Stolen love is sweet or so it seems until the ‘owner’ catches you red-handed, gets evidence in form of an explicit video and demands money for his silence
Faith Gachobe @wangechigachobe
A sex scandal is one of those issues you would never want to be caught up in. Apart from the embarrassment it causes the individual, there is the undeniable fact that the society begins to look at you differently, especially if you are a public figure or a leader.
However, what if someone is a victim of extortion, as was the alleged case of Kirinyaga Deputy Governor, Peter Ndambiri? The woman in the video has since been identified as the same one in another video that went viral sometime back, this time she had been caught in a compromising situation with an ACK pastor.
Similar to the scenario with the deputy governor, men had stormed in with one of the men claiming to be the woman’s husband. Could it be that the woman who has now been termed a serial extortionist is bringing to the surface a new way people are using to milk money from unsuspecting individuals.
Could it be a case of certain psychological disposition or is it just a matter of moral decadence? Psychologist Anastasia Thiong’o says that it is unlikely that such behaviour has any psychological explanation. According to her, it is either a case of immorality or a severe case of psychiatric problems.
Thiong’o further says that some people tend to have a don’t-care attitude despite the psychological disposition they were brought up. “We have seen children who were brought up by pastors and other religious leaders turn to have queer behaviour.
It is true that some may be running away from the strict up bringing, but some just make a personal and conscious decision to be immoral,” she says.
In some cases, the individual learns to convince her brain to look at certain behaviour as being okay and, therefore, they do not care how their actions impact other people, not even their spouses or children. According to Thing’o, when it comes to making money, some individuals have no boundaries. Sometimes, the influence of the media and social media may result in people turning to odd habits.
“Especially now that people can access whatever information they desire, it becomes easy even for decent people to fall prey to immoral habits. Sometimes it has nothing to do with psychology,” she adds.
For victims of such extortion, Thiong’o says that the shame and fear of stigmatisation associated with sexual offences compound the difficulty of coming forward. When a woman or girl or, in some cases, a boy or man is asked for money in return for deleting the video, more often than not, the victim complies.
“Because of the same kind of shame that rape and other sexual violence victims experience, the victim may fear that revealing what happened will incur the same kind of social stigma. In the kind of society we are in, some victims hold back on reporting to avoid ‘disgracing their families’.
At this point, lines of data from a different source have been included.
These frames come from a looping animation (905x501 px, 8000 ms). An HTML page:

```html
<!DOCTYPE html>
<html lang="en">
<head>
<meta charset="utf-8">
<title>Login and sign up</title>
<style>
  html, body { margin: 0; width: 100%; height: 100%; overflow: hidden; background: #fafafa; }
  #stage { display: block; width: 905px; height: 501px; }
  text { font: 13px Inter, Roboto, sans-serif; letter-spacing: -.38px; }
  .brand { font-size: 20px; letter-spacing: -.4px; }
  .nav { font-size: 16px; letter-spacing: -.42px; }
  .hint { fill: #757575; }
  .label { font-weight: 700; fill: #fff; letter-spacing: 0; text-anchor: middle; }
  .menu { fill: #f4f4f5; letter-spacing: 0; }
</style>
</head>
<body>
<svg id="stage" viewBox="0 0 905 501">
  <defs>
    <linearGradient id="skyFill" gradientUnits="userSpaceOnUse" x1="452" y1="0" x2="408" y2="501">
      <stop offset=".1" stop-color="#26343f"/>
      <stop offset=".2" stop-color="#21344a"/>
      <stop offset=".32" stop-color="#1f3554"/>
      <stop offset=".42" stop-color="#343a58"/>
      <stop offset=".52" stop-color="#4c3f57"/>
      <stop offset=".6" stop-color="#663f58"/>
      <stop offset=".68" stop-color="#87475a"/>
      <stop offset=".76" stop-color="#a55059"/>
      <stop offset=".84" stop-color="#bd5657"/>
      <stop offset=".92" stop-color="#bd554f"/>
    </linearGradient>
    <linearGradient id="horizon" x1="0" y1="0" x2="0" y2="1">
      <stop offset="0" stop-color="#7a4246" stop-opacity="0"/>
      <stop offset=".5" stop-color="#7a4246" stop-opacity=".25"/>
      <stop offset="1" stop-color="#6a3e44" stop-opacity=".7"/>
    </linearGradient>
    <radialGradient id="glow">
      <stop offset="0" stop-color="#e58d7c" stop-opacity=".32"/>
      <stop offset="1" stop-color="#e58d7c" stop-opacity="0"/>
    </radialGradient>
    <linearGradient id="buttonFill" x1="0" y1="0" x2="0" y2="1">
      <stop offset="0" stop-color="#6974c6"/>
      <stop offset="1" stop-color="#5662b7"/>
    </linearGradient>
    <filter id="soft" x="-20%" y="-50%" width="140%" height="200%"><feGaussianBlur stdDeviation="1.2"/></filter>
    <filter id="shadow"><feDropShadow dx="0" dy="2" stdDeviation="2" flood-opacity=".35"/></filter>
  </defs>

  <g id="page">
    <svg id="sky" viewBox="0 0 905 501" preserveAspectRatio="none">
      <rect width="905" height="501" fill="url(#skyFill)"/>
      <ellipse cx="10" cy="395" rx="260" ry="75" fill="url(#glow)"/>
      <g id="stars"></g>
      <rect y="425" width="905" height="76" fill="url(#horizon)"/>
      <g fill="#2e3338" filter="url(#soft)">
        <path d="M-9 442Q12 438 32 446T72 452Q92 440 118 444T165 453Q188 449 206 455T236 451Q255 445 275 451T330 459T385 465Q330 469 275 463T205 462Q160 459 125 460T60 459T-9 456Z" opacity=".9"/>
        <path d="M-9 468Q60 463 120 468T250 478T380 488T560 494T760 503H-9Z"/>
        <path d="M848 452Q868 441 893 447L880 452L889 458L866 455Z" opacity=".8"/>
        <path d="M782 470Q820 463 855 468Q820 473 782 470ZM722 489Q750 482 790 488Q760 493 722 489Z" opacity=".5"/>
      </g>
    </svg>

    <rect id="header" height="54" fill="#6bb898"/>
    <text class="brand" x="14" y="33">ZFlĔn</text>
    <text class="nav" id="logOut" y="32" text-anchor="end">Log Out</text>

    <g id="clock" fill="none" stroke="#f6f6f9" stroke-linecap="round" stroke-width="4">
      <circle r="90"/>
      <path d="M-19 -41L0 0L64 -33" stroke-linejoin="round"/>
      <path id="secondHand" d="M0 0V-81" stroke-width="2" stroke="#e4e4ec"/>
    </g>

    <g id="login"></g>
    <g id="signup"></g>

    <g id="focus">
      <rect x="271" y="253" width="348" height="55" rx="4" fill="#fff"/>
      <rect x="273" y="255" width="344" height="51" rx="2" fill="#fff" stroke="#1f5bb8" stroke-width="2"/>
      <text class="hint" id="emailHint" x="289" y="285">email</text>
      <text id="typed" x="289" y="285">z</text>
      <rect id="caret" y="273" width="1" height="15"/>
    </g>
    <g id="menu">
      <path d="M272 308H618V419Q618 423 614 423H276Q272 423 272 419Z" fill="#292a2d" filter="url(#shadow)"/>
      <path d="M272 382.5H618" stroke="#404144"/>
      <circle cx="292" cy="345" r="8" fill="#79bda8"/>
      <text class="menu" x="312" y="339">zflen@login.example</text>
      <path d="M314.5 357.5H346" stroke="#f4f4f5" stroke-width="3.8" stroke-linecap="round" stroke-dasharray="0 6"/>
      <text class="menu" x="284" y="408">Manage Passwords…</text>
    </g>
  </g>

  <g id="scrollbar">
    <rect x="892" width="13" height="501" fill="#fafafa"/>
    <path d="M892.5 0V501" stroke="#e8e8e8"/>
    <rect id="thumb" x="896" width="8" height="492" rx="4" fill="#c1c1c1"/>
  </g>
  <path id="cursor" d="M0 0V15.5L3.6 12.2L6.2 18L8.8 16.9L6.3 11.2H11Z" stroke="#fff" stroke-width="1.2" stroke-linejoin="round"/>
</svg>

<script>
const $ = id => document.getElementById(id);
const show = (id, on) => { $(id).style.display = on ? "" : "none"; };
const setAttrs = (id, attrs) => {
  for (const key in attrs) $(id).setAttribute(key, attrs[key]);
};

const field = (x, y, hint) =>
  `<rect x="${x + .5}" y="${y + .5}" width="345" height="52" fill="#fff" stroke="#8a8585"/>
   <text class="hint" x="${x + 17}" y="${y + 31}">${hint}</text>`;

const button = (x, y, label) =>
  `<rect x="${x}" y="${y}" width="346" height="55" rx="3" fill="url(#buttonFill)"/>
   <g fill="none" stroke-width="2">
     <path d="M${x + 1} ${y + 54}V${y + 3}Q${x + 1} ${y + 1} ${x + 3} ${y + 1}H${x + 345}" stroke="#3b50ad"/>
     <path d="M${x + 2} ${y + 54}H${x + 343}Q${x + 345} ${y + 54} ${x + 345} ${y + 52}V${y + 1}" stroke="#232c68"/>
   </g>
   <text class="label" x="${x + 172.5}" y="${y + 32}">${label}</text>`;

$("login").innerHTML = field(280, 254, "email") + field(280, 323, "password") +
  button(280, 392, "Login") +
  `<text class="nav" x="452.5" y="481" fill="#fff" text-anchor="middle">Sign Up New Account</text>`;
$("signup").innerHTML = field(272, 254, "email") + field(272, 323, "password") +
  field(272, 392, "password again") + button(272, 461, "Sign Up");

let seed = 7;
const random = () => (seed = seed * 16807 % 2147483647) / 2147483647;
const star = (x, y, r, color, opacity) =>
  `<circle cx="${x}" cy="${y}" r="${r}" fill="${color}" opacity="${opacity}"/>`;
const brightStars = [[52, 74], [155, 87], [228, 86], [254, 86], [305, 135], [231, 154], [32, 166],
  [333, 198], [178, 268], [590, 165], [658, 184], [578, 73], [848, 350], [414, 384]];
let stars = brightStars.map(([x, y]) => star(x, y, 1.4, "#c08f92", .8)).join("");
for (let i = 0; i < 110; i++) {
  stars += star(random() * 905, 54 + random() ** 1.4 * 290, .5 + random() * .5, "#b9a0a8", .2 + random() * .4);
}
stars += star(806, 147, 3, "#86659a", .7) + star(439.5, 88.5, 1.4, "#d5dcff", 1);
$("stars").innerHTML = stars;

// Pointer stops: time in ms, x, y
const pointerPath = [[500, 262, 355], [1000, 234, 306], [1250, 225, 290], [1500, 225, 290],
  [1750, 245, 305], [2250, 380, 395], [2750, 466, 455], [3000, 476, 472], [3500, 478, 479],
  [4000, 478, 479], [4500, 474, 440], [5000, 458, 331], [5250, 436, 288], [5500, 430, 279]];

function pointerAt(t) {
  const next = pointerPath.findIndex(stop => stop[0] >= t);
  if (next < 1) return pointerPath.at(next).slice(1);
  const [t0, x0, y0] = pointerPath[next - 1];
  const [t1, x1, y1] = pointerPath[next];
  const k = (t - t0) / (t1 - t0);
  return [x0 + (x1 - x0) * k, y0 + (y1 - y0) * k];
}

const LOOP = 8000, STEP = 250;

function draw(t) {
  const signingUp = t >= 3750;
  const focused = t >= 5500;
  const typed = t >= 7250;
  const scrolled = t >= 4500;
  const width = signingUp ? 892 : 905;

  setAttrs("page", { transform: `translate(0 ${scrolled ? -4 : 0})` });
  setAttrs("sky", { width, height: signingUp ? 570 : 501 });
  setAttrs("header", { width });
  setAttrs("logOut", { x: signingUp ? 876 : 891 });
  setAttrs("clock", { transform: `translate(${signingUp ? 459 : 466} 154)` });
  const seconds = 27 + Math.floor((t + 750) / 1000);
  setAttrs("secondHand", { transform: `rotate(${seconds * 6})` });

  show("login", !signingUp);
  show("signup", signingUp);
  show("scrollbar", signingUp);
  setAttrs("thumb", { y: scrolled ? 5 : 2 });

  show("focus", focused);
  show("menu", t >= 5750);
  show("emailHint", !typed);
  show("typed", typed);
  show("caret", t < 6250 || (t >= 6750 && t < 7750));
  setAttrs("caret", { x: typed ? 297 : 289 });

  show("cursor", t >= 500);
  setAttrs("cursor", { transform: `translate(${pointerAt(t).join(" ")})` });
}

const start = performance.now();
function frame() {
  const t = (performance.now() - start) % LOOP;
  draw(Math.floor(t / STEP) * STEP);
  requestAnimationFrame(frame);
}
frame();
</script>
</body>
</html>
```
Because such crimes happen in secret, the lack of witnesses makes it even harder to report,” she says. And these predators don’t just target anybody. Most of the time their prey include people who hold high positions and religious leaders who can do anything, so that their reputation remain intact.
Additionally, there is no telling that the criminals will delete the said video or even keep to their word of not making it public. Some may continue using the sex video to blackmail their victims over and over again. “Like in other sex crimes, victims of sexual extortion blame themselves, and that guilt leads to repeated (and successful) attempts by the offender to blackmail,” she adds.
In the case with the deputy governor, the suspects including the woman were arrested. Even if this is not always the case with all victims, Thiong’o advices that looking for red. red flags is key.
“Conduct due diligence. Don’t trust strangers. I know this can be difficult, especially if it is a case of one-night-stand. But if you suspect that the person is not genuine, putting your phone’s voice recorder on standby is also a tip that would help get evidence,” she concludes.